Photo: Saulteau First Nations website

Earlier this year, Saulteau First Nations welcomed their second intern through the Trust’s First Nations Government Internship program. Gbenga Ayansola is one of four interns to be placed with a First Nations government in Northern B.C. through the Trust’s program in 2021.

“My experience with Saulteau First Nations has been such a pleasant one,” said Ayansola. “I was welcomed by staff members who genuinely love the land, share a common vision and are so passionate about what they are doing. The love could be felt and that created a very conducive environment for me as an in intern to give my best toward the progressive works going on in the Nation. I have had the opportunity to work with passionate people on amazing projects.”

Ayansola graduated in 2020 from the University of Northern British Columbia with a Master of Sciences in natural resource and environmental studies, forestry and wood engineering.
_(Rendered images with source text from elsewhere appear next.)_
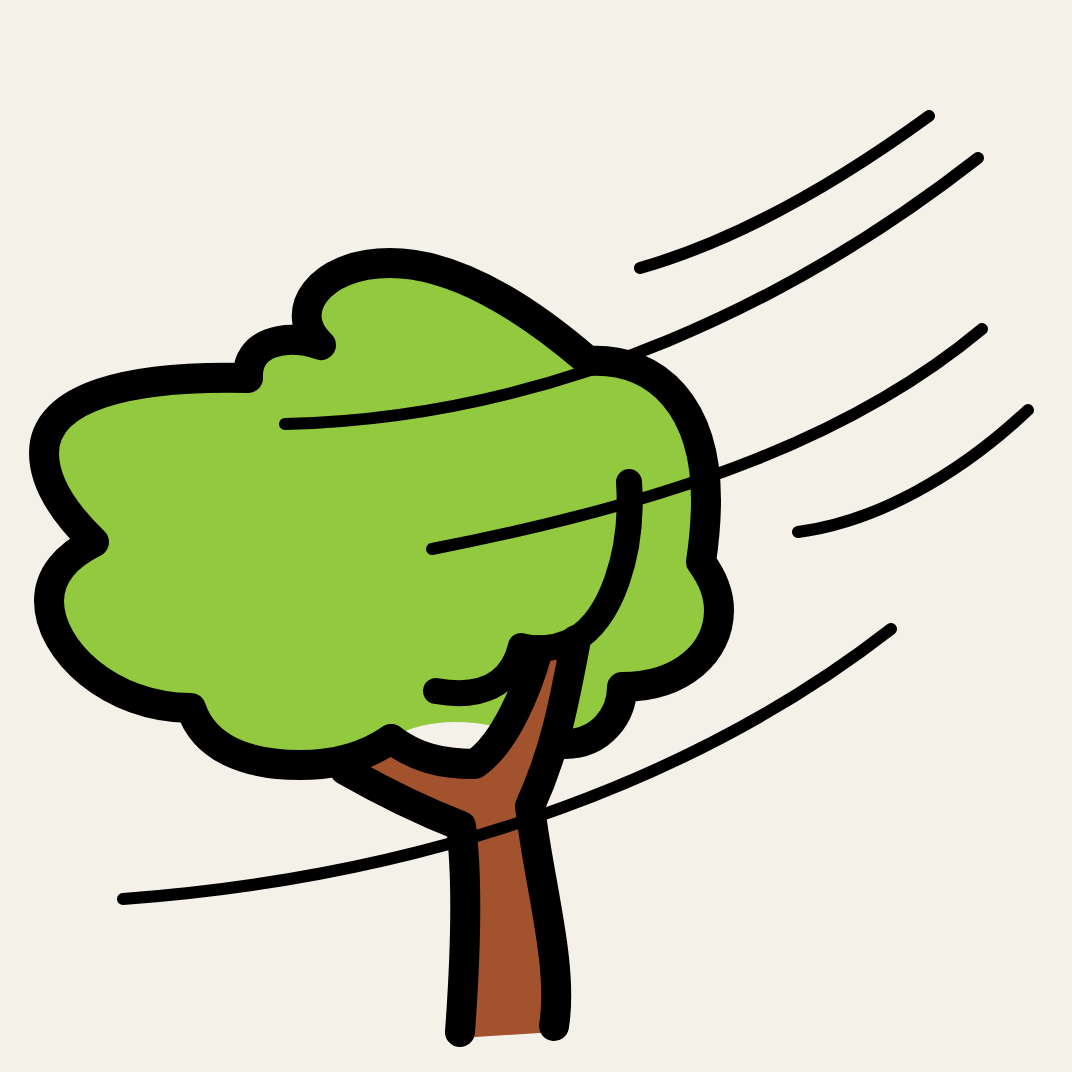
<!DOCTYPE html>
<html lang="en">
<head>
<meta charset="utf-8">
<title>Tree in the wind</title>
<style>
:root {
  --paper: #f4f1e9;
  --leaf: #93c93f;
  --bark: #a2522d;
  --ink: #000;
}
html, body { margin: 0; background: var(--paper); overflow: hidden; }
.artwork { display: block; width: 1072px; height: 1072px; background: var(--paper); }
.leaf { fill: var(--leaf); }
.bark { fill: var(--bark); }
.outline, .twigs, .wind { fill: none; stroke: var(--ink); stroke-linecap: round; stroke-linejoin: round; }
.outline { stroke-width: 30; }
.twigs { stroke-width: 26; }
.wind { stroke-width: 12; }
</style>
</head>
<body>
<svg class="artwork" viewBox="0 0 1072 1072" role="img" aria-label="A tree bending in the wind">
  <g id="fills">
    <path class="leaf" d="M248 378C130 375 44 396 44 453C44 485 66 515 94 542C66 556 49 576 49 601C49 650 110 708 191 708C204 748 246 765 300 765C338 765 368 755 391 739C418 720 460 719 493 726L540 744H565C601 744 622 715 622 687C682 687 719 652 719 610C719 592 712 577 701 562C704 542 706 522 706 500C706 410 660 357 588 361C522 304 452 263 390 263C318 263 286 313 321 345C285 333 246 342 248 378Z"/>
    <path class="bark" d="M343 768L391 739C415 757 440 764 475 764C505 743 530 690 541 650L576 640C566 690 558 745 530 806C540 880 560 960 555 1032L460 1038C466 950 468 880 461 826C420 810 380 790 343 768Z"/>
  </g>
  <g id="crown" class="outline">
    <path d="M565 744C601 744 622 715 622 687C682 687 719 652 719 610C719 592 712 577 701 562C704 542 706 522 706 500C706 410 660 357 588 361C522 304 452 263 390 263C318 263 286 313 321 345C285 333 246 342 248 378C130 375 44 396 44 453C44 485 66 515 94 542C66 556 49 576 49 601C49 650 110 708 191 708C204 748 246 765 300 765C338 765 368 755 391 739"/>
  </g>
  <g id="trunk" class="outline">
    <path d="M460 1032C466 950 468 880 461 826C420 810 380 790 345 770"/>
    <path d="M391 739C415 757 440 764 475 764C505 743 527 690 538 650"/>
    <path d="M576 640C566 690 558 745 530 806C538 880 564 965 554 1026"/>
  </g>
  <g id="branches" class="twigs">
    <path d="M436 691C480 699 512 685 521 646Q548 653 574 640C610 620 634 555 629 482"/>
  </g>
  <g id="gusts" class="wind">
    <path d="M640 268C735 241 830 188 929 116"/>
    <path d="M285 424C560 418 800 297 978 158"/>
    <path d="M432 549C690 499 860 431 982 329"/>
    <path d="M798 532C875 522 958 476 1028 410"/>
    <path d="M123 899C450 875 710 770 891 629"/>
  </g>
</svg>
</body>
</html>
He also has a Master of Sciences; Engineering – wood science technology from Tallinn University of Technology in Estonia.

Saulteau First Nations eagerly welcomed Ayansola to their team and carefully crafted a work plan prior to applying to Northern Development to host an intern. Ayansola is based in the finance and administration department, a place strategically chosen to provide the intern opportunities to learn about multiple aspects of First Nation’s government while remaining with one team in one location – providing stability and continuity during the 12-month placement.

“The Northern Development internship program is an exciting, unique, and mutually beneficial program,” said Sarah Canning, human resources advisor, Saulteau First Nations. “Not only does this program allow an intern to gain firsthand exposure to working within a First Nation Government, it allows the Nation to benefit from the intern’s vast amount of knowledge and experience in their field of studies. Saulteau First Nations has participated in the program twice now and highly encourage other Nations to utilize this program. We enjoy how grateful and eager the interns are to expand their horizons and feel that First Nations have a special ability to open doors of opportunity for the interns, thus benefiting them as they progress in their careers.”

Sarah Canning, Ayansola’s mentor, was also a mentor to Jason Ermineskin, an intern in 2019. Ermineskin was Saulteau First Nations’ first intern, and both the host government and intern found the experience to be successful. Ermineskin is now permanently employed by ASKI Reclamation LP, one of Saulteau First Nations’ companies, as a project administrator.

Funding for Ayansola’s internship position is through the Northern Development’s First Nations Government Internship program. This program allows rural, Indigenous communities to recruit and retain talented professionals, increasing capacity and contributing to succession planning. Saulteau First Nations receives $55,000 from the Trust to assist with the costs of hosting an intern. Of this, $45,000 is for the intern’s salary and $10,000 is for the intern’s housing allowance.